Memphis appears to be at the tipping point when it comes to early childhood development. The science of brain development, the risks of toxic stress, the importance of school readiness, and the returns on investments for interventions are ubiquitous topics these days for government task forces, education committees, special community initiatives, and nonprofit organizations.
Gladwell wrote that the tipping point is characterized by three kinds of people – the connectors who link us, the movers who are specialists in knowledge and information, and salespeople who act as persuaders – and the work of all three propels the work on early childhood development in Memphis and Shelby County. The best news of all is that there are people who perform all three roles, and because of it, silos are being broken down and new partnerships are being formed.
In this way, we capitalize on one of our community's secret weapons – our connectivity and our accessibility. Gladwell's work was based on earlier studies generally called the Six Degrees of Separation, which suggested that any person in the world can be connected to any other person through six friend-to-friend introductions
In Memphis, we never need both hands to count our degrees of separation. It's more like two or three degrees to connect with anybody in Memphis, a reality that flattens our local world and gives us the opportunity to mobilize collective action and dramatic results that come from a community joined by a shared vision and mutual goals.

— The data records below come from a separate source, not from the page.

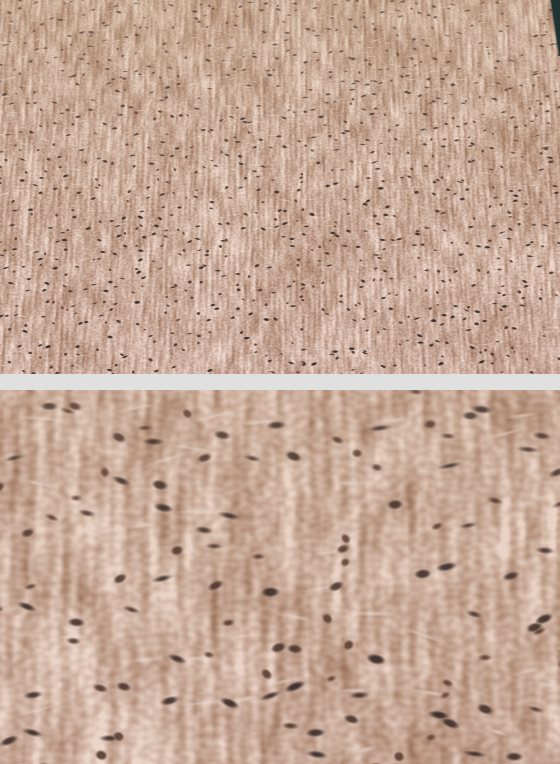
Top, the full canvas; bottom, a detail of the centre.
This texture is drawn by a WebGL 2 fragment shader. Its source:

```glsl
#version 300 es
precision highp float;
precision highp int;
// Ribbed chenille cloth: soft vertical cords in pink-beige and tan, flecked
// with small dark knots and pale threads. Streaks are stretched gradient
// noise; knots and threads are jittered ellipses scattered on a grid.

uniform vec2 u_resolution;
out vec4 fragColor;

const float TAU = 6.2831853;
const float CORD_WIDTH = 0.0155;
const vec3 TAN = vec3(0.645, 0.495, 0.405);
const vec3 BLUSH = vec3(0.895, 0.805, 0.755);
const vec3 KNOT_BROWN = vec3(0.42, 0.29, 0.23);
const vec3 KNOT_BLACK = vec3(0.19, 0.16, 0.16);
const vec3 THREAD = vec3(0.91, 0.84, 0.80);
const vec3 BACKDROP = vec3(0.12, 0.20, 0.20);

// Two random values in 0..1 for a lattice cell
vec2 hash2(vec2 cell) {
    uvec2 v = uvec2(ivec2(cell) + 32768) * 1664525u + 1013904223u;
    v.x += v.y * 1664525u;
    v.y += v.x * 1664525u;
    v ^= v >> 16u;
    v.x += v.y * 1664525u;
    v.y += v.x * 1664525u;
    v ^= v >> 16u;
    return vec2(v & 65535u) / 65535.0;
}

float cornerSlope(vec2 cell, vec2 offset) {
    float angle = TAU * hash2(cell).x;
    return dot(vec2(cos(angle), sin(angle)), offset);
}

// Gradient noise, roughly -0.7..0.7
float gradientNoise(vec2 p) {
    vec2 i = floor(p), f = p - i;
    vec2 w = f * f * f * (f * (f * 6.0 - 15.0) + 10.0);
    float low = mix(cornerSlope(i, f),
                    cornerSlope(i + vec2(1, 0), f - vec2(1, 0)), w.x);
    float high = mix(cornerSlope(i + vec2(0, 1), f - vec2(0, 1)),
                     cornerSlope(i + vec2(1, 1), f - vec2(1, 1)), w.x);
    return mix(low, high, w.y);
}

// Tone of one cord, varying along its length
float cordTone(float id, float y) {
    return gradientNoise(vec2(id * 17.37 + 0.5, y * 15.0));
}

// Scattered ellipses: x = coverage, y = random shade of the nearest one
vec2 scatter(vec2 p, float cellSize, float density, vec2 radius, float soft, float seed) {
    vec2 home = floor(p / cellSize);
    vec2 best = vec2(0.0);
    for (int y = -1; y <= 1; y++) {
        for (int x = -1; x <= 1; x++) {
            vec2 cell = home + vec2(x, y);
            vec2 place = hash2(cell + seed);
            vec2 kind = hash2(cell + seed + 991.0);
            vec2 form = hash2(cell + seed + 2377.0);
            if (kind.x > density) continue;
            vec2 size = radius * mix(vec2(0.6), vec2(1.4), form);
            vec2 d = p - (cell + place) * cellSize;
            d.y += d.x * (kind.y - 0.5) * 0.7;
            float edge = (length(d / size) - 1.0) * min(size.x, size.y);
            float cover = 1.0 - smoothstep(-soft, soft, edge);
            if (cover > best.x) best = vec2(cover, form.x);
        }
    }
    return best;
}

// Overall lightness of the pile, 0 = tan, 1 = blush
float pileTone(vec2 p, float sharpness) {
    float cord = p.x / CORD_WIDTH + 0.35 * gradientNoise(p * vec2(9.0, 6.0));
    float id = floor(cord), f = cord - id;
    float tone = mix(cordTone(id, p.y), cordTone(id + 1.0, p.y), smoothstep(0.65, 1.0, f));
    float streak = gradientNoise(p * vec2(85.0, 13.0) + 31.7);
    float fibre = gradientNoise(p * vec2(125.0, 42.0) + 77.3);
    float grain = gradientNoise(p * vec2(120.0, 155.0) + 11.9);
    float patches = gradientNoise(p * vec2(4.5, 3.5) + 5.3)
                  + 0.6 * gradientNoise(p * vec2(15.0, 9.0) + 42.1);
    float ridge = -cos(TAU * f);
    return 0.575 + 0.48 * tone + 0.46 * streak + 0.26 * patches
         + sharpness * (0.30 * fibre + 0.38 * grain + 0.085 * ridge);
}

void main() {
    vec2 uv = gl_FragCoord.xy / u_resolution;
    float aspect = u_resolution.x / u_resolution.y;
    float pixel = 1.0 / u_resolution.y;

    // Cloth recedes slightly and loses focus toward the top
    vec2 p = vec2((uv.x - 0.5) * aspect, uv.y) * (1.0 + 0.10 * uv.y);
    float sharpness = mix(1.05, 0.72, smoothstep(0.45, 1.0, uv.y));
    float soft = max(0.6 * pixel, mix(0.0015, 0.0022, uv.y));

    // Pile colour
    float tone = pileTone(p, sharpness);
    vec3 color = mix(TAN, BLUSH, clamp(tone, -0.1, 1.1));
    color *= mix(vec3(1.01, 1.0, 1.015), vec3(0.985, 0.98, 0.95), uv.y);

    // Pale crossing threads
    vec2 thread = scatter(p, 0.042, 0.35, vec2(0.009, 0.0014), soft, 400.0);
    color = mix(color, THREAD, 0.65 * thread.x);

    // Dark knots, browner where out of focus
    vec2 knot = scatter(p, 0.030, 0.50, vec2(0.0052, 0.0029), soft, 0.0);
    vec3 knotColor = mix(KNOT_BROWN, KNOT_BLACK, knot.y * mix(1.0, 0.65, uv.y));
    color = mix(color, knotColor, 0.9 * sharpness * knot.x);

    // Backdrop showing past the upper right edge
    float rim = 0.992 + 0.10 * (0.91 - uv.y);
    color = mix(color, BACKDROP, smoothstep(-pixel, pixel, uv.x - rim) * step(0.85, uv.y));
    fragColor = vec4(clamp(color, 0.0, 1.0), 1.0);
}
```
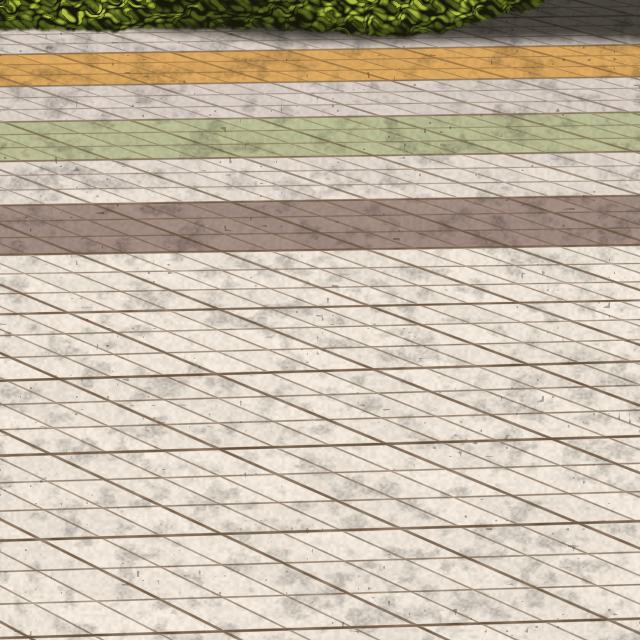
This texture is drawn by a Shadertoy shader. Its source:

```glsl
// Sunlit paving in perspective: tile rows and slanted joints, with ochre,
// green and brown bands, below a leafy hedge and its shadow.
// Joints come from two projective coordinates; leaves are cellular noise.

#define HORIZON 1.246        // height of vanishing line above the top edge
#define BAND_HORIZON 0.9135  // the same, fitted for the coloured bands
#define BAND_END 0.3984      // depth where the bands end
#define COLUMN_STEP 0.048    // angular step between slanted joints
#define THIN_JOINT 0.00115
#define BOLD_JOINT 0.0019
#define STONE vec3(0.925, 0.887, 0.838)
#define OCHRE vec3(0.84, 0.645, 0.37)
#define SAGE vec3(0.715, 0.725, 0.57)
#define UMBER vec3(0.62, 0.54, 0.50)
#define GROUT vec3(0.36, 0.27, 0.18)

float hash(vec2 p) {
    vec3 q = fract(p.xyx * 0.1031);
    q += dot(q, q.yzx + 33.33);
    return fract((q.x + q.y) * q.z);
}

float noise(vec2 p) {
    vec2 i = floor(p), f = fract(p);
    f = f * f * (3.0 - 2.0 * f);
    return mix(mix(hash(i), hash(i + vec2(1, 0)), f.x),
               mix(hash(i + vec2(0, 1)), hash(i + vec2(1, 1)), f.x), f.y);
}

float fbm(vec2 p) {
    float sum = 0.0, amp = 0.5;
    for (int i = 0; i < 4; i++) {
        sum += amp * noise(p);
        p = p * 2.03 + 17.1;
        amp *= 0.5;
    }
    return sum;
}

float bump(float x, float center, float width) {
    float d = (x - center) / width;
    return exp(-d * d);
}

// Joint coverage at integer coordinates; every third one is bolder.
float joint(float coord, float density, float px, float scale) {
    float nearest = floor(coord + 0.5);
    float bold = 1.0 - step(0.5, mod(nearest, 3.0));
    float width = mix(THIN_JOINT, BOLD_JOINT, bold) * scale;
    float soft = max(px * 0.8, 0.0009);
    float d = abs(coord - nearest) / density;
    return (1.0 - smoothstep(width - soft, width + soft, d)) * mix(0.72, 1.0, bold);
}

float between(float v, float lo, float hi, float soft) {
    return smoothstep(lo - soft, lo + soft, v) * (1.0 - smoothstep(hi - soft, hi + soft, v));
}

vec3 paving(vec2 p, float px) {
    // Straighten the rows, then find the row and column coordinates
    float y = p.y + p.x * mix(0.0156, 0.0305, smoothstep(0.38, 0.58, p.y));
    bool inBands = y < BAND_END;
    float h = inBands ? BAND_HORIZON : HORIZON;
    float rate = inBands ? 0.04778 : 0.03246;
    float course = 6.0 + (1.0 / (BAND_END + h) - 1.0 / (y + h)) / rate;
    float courseDensity = 1.0 / (rate * (y + h) * (y + h));
    float slant = (p.x + 4.10) / (p.y + HORIZON);
    float column = (slant - 2.713) / COLUMN_STEP;
    float columnDensity = length(vec2(1.0, slant)) / (p.y + HORIZON) / COLUMN_STEP;
    float row = course * 3.0;

    // Band colours
    float soft = max(px, 0.001) * courseDensity;
    vec3 color = mix(STONE, vec3(0.83, 0.79, 0.755), 1.0 - smoothstep(0.1, 0.42, y));
    color = mix(color, OCHRE, between(course, 1.0, 2.0, soft));
    color = mix(color, SAGE, between(course, 3.0, 4.0, soft));
    color = mix(color, UMBER, between(course, 5.0, 6.0, soft));

    // Tile variation, weathering, grain and pits
    color *= 0.98 + 0.045 * hash(floor(vec2(row, column)) + 50.0);
    float stain = smoothstep(0.45, 0.72, fbm(p * vec2(36.0, 52.0)));
    float grain = noise(p * vec2(250.0, 310.0));
    color *= 1.0 - 0.15 * stain * (0.45 + grain);
    color *= 0.96 + 0.08 * noise(p * 210.0 + 9.0);
    float pit = smoothstep(0.90, 0.97, noise(p * vec2(125.0, 150.0) + 31.0));
    color *= 1.0 - 0.28 * pit * smoothstep(0.4, 0.7, noise(p * 23.0));

    // Joints thicken toward the viewer
    float scale = mix(0.65, 1.08, smoothstep(0.05, 0.75, p.y));
    float wear = 0.68 + 0.32 * noise(p * vec2(45.0, 70.0));
    float across = joint(row, courseDensity * 3.0, px, scale);
    float along = joint(column, columnDensity, px, scale) * 0.9;
    float amount = max(across, along) * wear * mix(0.65, 0.95, smoothstep(0.1, 0.6, p.y));
    return mix(color, GROUT, amount);
}

vec3 foliage(vec2 p) {
    // Nearest leaf in a jittered grid
    vec2 q = p * vec2(85.0, 100.0) + 2.0 * noise(p * 60.0);
    vec2 cell = floor(q);
    float best = 9.0, tone = 0.0;
    for (int j = -1; j <= 1; j++)
    for (int i = -1; i <= 1; i++) {
        vec2 id = cell + vec2(i, j);
        vec2 d = id + vec2(hash(id + 20.0), hash(id + 71.0)) - q;
        float dist = length(d * vec2(0.9, 1.2));
        if (dist < best) { best = dist; tone = hash(id + 113.0); }
    }
    float sun = 0.32 + 0.55 * bump(p.x, 0.12, 0.13) + 0.6 * bump(p.x, 0.60, 0.13);
    sun *= 1.0 - 0.75 * smoothstep(0.018, 0.058, p.y);
    float light = sun * (1.0 - smoothstep(0.1, 0.85, best)) * (0.35 + tone);
    light *= 0.5 + fbm(p * vec2(40.0, 55.0));
    vec3 color = mix(vec3(0.09, 0.095, 0.04), vec3(0.29, 0.34, 0.10), smoothstep(0.0, 0.32, light));
    return mix(color, vec3(0.69, 0.74, 0.25), smoothstep(0.28, 0.85, light));
}

void mainImage(out vec4 fragColor, in vec2 fragCoord) {
    vec2 p = fragCoord / iResolution.xy;
    p.y = 1.0 - p.y;   // depth measured down from the top
    float px = 1.0 / iResolution.y;
    vec3 color = paving(p, px);

    // Soft shadow on the ground
    float reach = 0.045 + 0.028 * smoothstep(0.05, 0.55, p.x) + 0.008 * (noise(p * 35.0) - 0.5);
    float shadow = 1.0 - smoothstep(reach - 0.026, reach + 0.006, p.y);
    color *= mix(vec3(1.0), vec3(0.34, 0.34, 0.32), shadow);

    // Hedge with a ragged lower edge
    float edge = 0.044 + 0.014 * bump(p.x, 0.60, 0.1) + 0.004 * bump(p.x, 0.14, 0.07);
    edge -= 0.055 * smoothstep(0.68, 0.95, p.x);
    edge += 0.014 * (fbm(vec2(p.x * 55.0, p.y * 40.0)) - 0.5);
    float hedge = 1.0 - smoothstep(edge - 0.002 - px, edge + 0.002 + px, p.y);
    color = mix(color, foliage(p), hedge);
    fragColor = vec4(color, 1.0);
}
```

That's what is happening now with early childhood development, and while it is easy to say it should have happened sooner, it's worth remembering that it wasn't too many years ago that many people thought that Memphis was close to a tipping point but it was in the wrong direction.
Much has changed since then, and the biggest tipping point of all is that we have restored our belief that we can make a difference and control our own destiny. There is no argument today that our destiny as a community will be determined by the 67,000 children under the age of five in Shelby County. More to the point, their destinies are being shaped by our ability as a community to give each of them positive options for the future.

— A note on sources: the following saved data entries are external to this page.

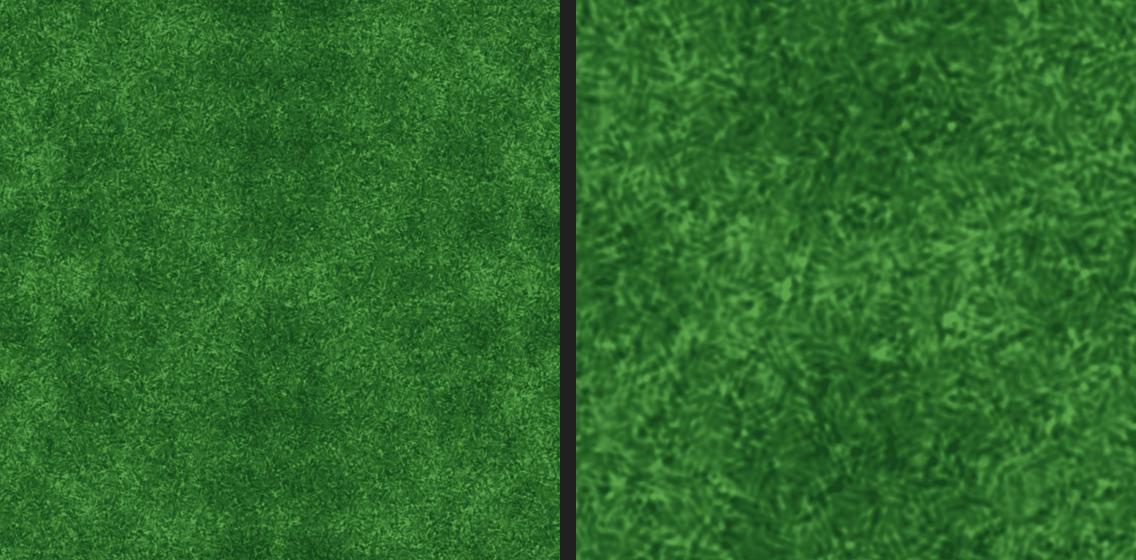
Left, the full canvas; right, a detail of the centre.
This texture is drawn by a WebGL 1 fragment shader. Its source:

```glsl
precision highp float;
// Short-cropped lawn seen from above: fine blades combed in four directions,
// over soft mottled patches mirrored about the centre, paler at the sides.
// A tone in standard deviations is summed from gradient noise, then coloured.
uniform vec2 u_resolution;

const float PI = 3.14159265;
const vec3 SHADE_GREEN = vec3(0.11, 0.32, 0.12);
const vec3 LAWN_GREEN = vec3(0.163, 0.41, 0.153);
const vec3 TIP_GREEN = vec3(0.31, 0.59, 0.26);
const vec3 DRY_GREEN = vec3(0.37, 0.61, 0.21);

// Random unit vector for a lattice cell.
vec2 cellGradient(vec2 cell) {
  vec3 h = fract(cell.xyx * vec3(0.1031, 0.1030, 0.0973));
  h += dot(h, h.yzx + 33.33);
  float angle = 2.0 * PI * fract((h.x + h.y) * h.z);
  return vec2(cos(angle), sin(angle));
}

// Gradient noise, about -0.7 to 0.7.
float gradientNoise(vec2 p) {
  vec2 cell = floor(p);
  vec2 f = p - cell;
  vec2 fade = f * f * f * (f * (f * 6.0 - 15.0) + 10.0);
  vec2 e = vec2(1.0, 0.0);
  float a = dot(cellGradient(cell), f);
  float b = dot(cellGradient(cell + e.xy), f - e.xy);
  float c = dot(cellGradient(cell + e.yx), f - e.yx);
  float d = dot(cellGradient(cell + e.xx), f - e.xx);
  return mix(mix(a, b, fade.x), mix(c, d, fade.x), fade.y);
}

vec2 rotate(vec2 p, float angle) {
  float c = cos(angle);
  float s = sin(angle);
  return vec2(c * p.x - s * p.y, s * p.x + c * p.y);
}

// Mottled patches from several octaves.
float patches(vec2 p, float frequency, float falloff) {
  float sum = 0.0;
  float amplitude = 1.0;
  for (int i = 0; i < 4; i++) {
    sum += amplitude * gradientNoise(p * frequency + float(i) * 17.3);
    p = rotate(p, 0.6);
    frequency *= 2.0;
    amplitude *= falloff;
  }
  return sum;
}

// Stretched noise in four directions, each dominating in its own tufts.
float blades(vec2 p, vec2 frequency, float tuftFrequency) {
  float sum = 0.0;
  for (int i = 0; i < 4; i++) {
    float seed = float(i) * 31.7 + 5.1;
    float angle = (float(i) + 0.4) * PI / 4.0;
    float tuft = gradientNoise(p * tuftFrequency + seed);
    float streak = gradientNoise(rotate(p, angle) * frequency + seed);
    sum += streak * smoothstep(-0.25, 0.25, tuft);
  }
  return sum;
}

// Colour for a tone: zero is the middle of the lawn.
vec3 grassColour(float tone) {
  vec3 colour = mix(LAWN_GREEN, SHADE_GREEN, clamp(-tone / 1.7, 0.0, 1.4));
  return mix(colour, TIP_GREEN, clamp(tone / 2.2, 0.0, 1.3));
}

void main() {
  vec2 uv = gl_FragCoord.xy / u_resolution;
  vec2 mirrored = abs(uv - 0.5);
  float side = smoothstep(0.25, 0.5, mirrored.x);

  // Broad mottling, stronger towards the sides.
  float mottle = patches(mirrored + 2.7, 6.0, 0.82);
  float tone = mottle * mix(1.35, 1.9, side) + 0.25 * side - 0.05;

  // Blades, small clumps and grain.
  tone += 2.9 * blades(uv, vec2(230.0, 85.0), 42.0);
  tone += 1.4 * gradientNoise(uv * 93.0 + 11.0);
  tone += 1.5 * gradientNoise(uv * 207.0 + 3.0);

  // Sparse dry flecks, mostly near the sides.
  float fleckNoise = patches(mirrored + 8.4, 22.0, 0.6);
  float fleck = smoothstep(0.42, 0.75, fleckNoise) * mix(0.2, 0.75, side);
  vec3 colour = grassColour(tone + 0.7 * fleck);
  colour = mix(colour, DRY_GREEN, 0.45 * fleck);

  gl_FragColor = vec4(colour, 1.0);
}
```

The science and research are incontrovertible. There is no return on investment that makes more sense than investing in the first years of a child's life. It produces adults that are healthier and better educated, earn more in their jobs, and are better citizens. It also reduces the costs of special education, criminal justice, teen pregnancy, poverty, and job training.

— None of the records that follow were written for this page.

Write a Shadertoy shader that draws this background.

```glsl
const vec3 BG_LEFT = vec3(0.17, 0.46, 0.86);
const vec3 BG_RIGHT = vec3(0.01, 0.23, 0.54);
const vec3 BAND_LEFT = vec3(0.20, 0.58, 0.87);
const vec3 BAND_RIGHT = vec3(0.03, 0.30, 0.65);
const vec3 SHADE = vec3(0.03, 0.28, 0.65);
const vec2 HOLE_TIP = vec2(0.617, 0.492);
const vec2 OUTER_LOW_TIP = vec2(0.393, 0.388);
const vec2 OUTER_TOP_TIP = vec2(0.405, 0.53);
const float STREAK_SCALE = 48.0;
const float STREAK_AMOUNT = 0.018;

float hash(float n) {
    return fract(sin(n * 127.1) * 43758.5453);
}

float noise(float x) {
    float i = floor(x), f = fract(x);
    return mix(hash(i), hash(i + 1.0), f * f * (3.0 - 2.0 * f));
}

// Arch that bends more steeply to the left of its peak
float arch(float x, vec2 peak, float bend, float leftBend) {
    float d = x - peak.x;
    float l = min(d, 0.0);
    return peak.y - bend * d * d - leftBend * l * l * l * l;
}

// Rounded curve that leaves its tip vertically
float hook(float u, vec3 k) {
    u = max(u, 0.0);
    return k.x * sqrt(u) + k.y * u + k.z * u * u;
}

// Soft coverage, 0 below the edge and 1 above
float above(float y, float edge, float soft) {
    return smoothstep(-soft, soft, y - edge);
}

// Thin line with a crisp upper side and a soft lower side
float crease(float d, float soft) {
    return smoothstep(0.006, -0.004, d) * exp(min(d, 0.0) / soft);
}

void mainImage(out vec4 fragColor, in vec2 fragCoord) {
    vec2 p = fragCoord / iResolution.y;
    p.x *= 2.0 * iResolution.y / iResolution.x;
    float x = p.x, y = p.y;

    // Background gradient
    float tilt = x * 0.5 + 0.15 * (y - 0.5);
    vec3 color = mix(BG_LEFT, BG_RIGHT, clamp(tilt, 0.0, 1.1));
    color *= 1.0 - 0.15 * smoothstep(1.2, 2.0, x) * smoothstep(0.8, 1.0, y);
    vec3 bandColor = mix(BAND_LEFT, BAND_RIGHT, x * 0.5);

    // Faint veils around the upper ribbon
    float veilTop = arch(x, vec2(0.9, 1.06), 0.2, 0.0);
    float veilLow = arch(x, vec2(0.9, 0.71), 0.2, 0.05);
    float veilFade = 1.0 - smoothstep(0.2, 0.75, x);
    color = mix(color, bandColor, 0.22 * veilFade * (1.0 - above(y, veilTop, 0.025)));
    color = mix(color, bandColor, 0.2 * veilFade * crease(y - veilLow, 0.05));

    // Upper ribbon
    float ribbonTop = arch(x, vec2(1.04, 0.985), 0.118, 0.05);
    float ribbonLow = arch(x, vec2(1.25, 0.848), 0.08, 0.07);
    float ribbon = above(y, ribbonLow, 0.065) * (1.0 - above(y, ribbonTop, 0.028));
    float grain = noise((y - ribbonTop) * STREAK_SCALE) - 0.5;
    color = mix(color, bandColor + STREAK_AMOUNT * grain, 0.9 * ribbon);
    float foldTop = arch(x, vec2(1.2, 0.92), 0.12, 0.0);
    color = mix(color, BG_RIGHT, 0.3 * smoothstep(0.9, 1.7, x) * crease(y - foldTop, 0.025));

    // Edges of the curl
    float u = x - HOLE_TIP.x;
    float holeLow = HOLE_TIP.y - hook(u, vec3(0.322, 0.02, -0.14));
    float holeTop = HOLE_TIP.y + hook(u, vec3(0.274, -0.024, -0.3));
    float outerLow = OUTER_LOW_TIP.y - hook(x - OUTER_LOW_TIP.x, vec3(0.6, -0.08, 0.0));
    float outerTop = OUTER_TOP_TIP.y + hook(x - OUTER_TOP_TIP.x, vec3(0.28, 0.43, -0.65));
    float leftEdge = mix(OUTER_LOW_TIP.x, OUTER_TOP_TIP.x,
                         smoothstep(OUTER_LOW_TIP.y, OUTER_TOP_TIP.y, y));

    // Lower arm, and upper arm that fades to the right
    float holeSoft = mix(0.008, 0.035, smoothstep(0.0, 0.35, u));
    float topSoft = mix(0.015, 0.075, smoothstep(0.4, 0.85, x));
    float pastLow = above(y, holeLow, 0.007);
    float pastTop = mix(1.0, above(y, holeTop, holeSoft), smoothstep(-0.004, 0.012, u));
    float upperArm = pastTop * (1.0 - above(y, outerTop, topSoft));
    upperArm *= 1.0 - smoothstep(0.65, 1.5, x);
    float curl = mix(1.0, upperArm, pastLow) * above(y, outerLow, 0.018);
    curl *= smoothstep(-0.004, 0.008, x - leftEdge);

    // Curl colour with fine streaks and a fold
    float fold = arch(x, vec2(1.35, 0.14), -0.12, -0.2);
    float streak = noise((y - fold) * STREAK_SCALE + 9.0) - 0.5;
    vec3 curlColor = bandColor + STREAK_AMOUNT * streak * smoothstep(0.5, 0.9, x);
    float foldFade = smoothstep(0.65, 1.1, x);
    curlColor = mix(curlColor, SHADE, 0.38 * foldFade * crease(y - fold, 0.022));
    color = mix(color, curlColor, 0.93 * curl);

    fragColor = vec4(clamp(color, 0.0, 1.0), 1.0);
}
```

Intractable poverty remains our community's most serious obstacle to success. The Commercial Appeal reported a few days ago in its "25 Years Ago" column that in 1987, one in five Memphians lived in poverty. Today, it's one in four. Even more disturbing to us is that 44% of Memphis' children live in households receiving federal assistance.
Although the poverty rate has not improved in the past 25 years, our knowledge about brain development has. Now we know what works. We know the brain science behind it. We know the changes in our city that can take place if we mobilize our community behind early childhood development in the same way that we have joined together to reduce the crime rate and increase jobs growth.
We know that we can change things. Demographics are not destiny. We know which investments and interventions in our children give them their best options in life and that they are sound public policy and smart government budgeting.
We can pay now or we can pay later, and the investment now is much, much less to improve the lives of our children and the trajectory of our city.
The widespread agreement on this principle shows that Memphis and Shelby County are tipping in the right direction.